-------- The input --------
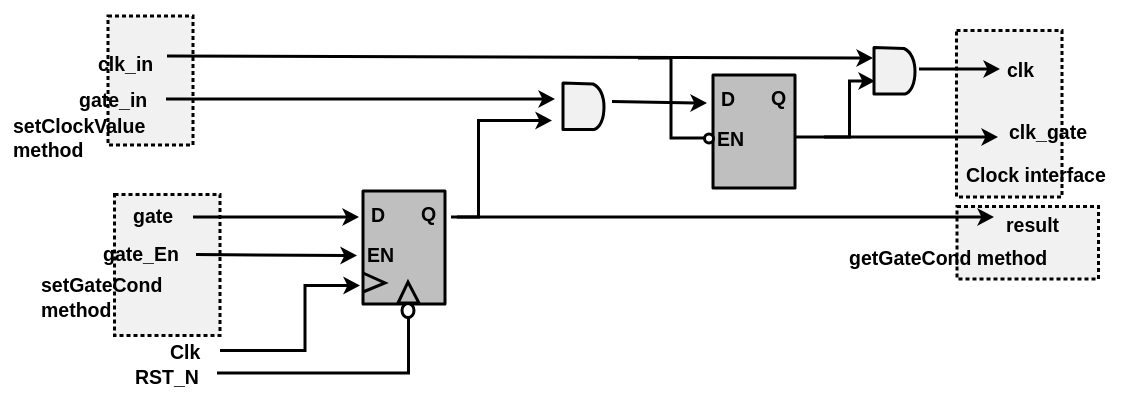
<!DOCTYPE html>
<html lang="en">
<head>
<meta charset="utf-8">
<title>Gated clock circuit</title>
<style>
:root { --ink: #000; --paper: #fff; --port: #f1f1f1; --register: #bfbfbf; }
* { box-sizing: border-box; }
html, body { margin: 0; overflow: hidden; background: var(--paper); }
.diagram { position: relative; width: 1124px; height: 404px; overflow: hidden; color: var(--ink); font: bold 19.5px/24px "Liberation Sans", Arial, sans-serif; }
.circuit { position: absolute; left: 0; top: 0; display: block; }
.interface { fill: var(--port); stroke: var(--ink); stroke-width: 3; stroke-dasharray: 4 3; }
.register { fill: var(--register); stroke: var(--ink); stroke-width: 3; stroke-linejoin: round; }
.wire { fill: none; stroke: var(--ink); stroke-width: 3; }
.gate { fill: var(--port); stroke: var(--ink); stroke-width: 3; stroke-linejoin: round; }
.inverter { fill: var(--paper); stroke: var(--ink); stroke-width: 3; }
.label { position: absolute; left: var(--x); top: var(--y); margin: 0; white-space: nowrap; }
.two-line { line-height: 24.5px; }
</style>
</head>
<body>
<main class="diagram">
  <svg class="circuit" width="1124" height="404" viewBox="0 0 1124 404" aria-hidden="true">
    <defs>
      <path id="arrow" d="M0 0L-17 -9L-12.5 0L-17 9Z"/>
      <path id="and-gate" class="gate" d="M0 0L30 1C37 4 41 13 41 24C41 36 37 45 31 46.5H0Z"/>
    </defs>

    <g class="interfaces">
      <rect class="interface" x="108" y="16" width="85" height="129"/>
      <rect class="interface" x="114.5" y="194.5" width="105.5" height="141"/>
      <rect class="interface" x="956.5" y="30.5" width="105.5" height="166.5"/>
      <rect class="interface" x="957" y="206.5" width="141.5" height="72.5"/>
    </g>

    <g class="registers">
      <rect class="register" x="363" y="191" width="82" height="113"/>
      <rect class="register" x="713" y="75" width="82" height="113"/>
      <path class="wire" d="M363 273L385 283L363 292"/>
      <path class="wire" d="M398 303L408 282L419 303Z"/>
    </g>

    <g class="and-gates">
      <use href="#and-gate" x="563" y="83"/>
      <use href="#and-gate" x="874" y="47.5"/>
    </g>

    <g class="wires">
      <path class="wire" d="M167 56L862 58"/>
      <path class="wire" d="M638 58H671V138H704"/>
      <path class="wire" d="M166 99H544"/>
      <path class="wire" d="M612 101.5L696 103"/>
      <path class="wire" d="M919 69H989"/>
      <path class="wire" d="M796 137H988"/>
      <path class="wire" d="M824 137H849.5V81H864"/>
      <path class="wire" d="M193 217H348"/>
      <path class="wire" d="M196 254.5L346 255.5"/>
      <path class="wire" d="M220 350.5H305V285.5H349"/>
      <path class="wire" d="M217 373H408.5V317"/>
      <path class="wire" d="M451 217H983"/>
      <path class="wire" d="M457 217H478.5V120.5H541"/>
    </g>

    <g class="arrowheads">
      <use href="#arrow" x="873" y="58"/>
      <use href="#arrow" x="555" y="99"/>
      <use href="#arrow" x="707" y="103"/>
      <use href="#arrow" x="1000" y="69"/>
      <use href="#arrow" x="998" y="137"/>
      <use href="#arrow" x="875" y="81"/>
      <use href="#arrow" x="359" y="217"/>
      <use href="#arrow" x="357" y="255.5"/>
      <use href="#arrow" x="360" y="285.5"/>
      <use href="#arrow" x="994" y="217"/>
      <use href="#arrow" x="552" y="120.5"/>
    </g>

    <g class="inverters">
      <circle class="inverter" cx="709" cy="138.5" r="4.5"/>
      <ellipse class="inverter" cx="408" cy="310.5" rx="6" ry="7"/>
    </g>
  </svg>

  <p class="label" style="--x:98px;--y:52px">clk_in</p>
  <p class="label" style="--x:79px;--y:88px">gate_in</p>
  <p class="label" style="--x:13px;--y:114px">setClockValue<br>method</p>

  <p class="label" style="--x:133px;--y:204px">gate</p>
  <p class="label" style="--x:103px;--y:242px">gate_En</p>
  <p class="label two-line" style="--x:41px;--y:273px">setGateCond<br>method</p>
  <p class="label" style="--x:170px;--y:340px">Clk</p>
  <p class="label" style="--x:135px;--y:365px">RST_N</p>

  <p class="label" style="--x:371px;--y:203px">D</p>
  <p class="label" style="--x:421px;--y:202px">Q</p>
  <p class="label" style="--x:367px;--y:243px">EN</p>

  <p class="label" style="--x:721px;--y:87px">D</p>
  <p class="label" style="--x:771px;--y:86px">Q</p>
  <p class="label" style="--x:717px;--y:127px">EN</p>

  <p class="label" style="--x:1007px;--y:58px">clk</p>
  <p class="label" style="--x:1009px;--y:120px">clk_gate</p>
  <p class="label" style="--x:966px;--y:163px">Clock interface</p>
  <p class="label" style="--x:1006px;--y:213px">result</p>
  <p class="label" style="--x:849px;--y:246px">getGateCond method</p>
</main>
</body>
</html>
--------
* Problem statement *
Please find how many lines in the records hold "fill", then give that number with nothing else.

* Solved problem *
5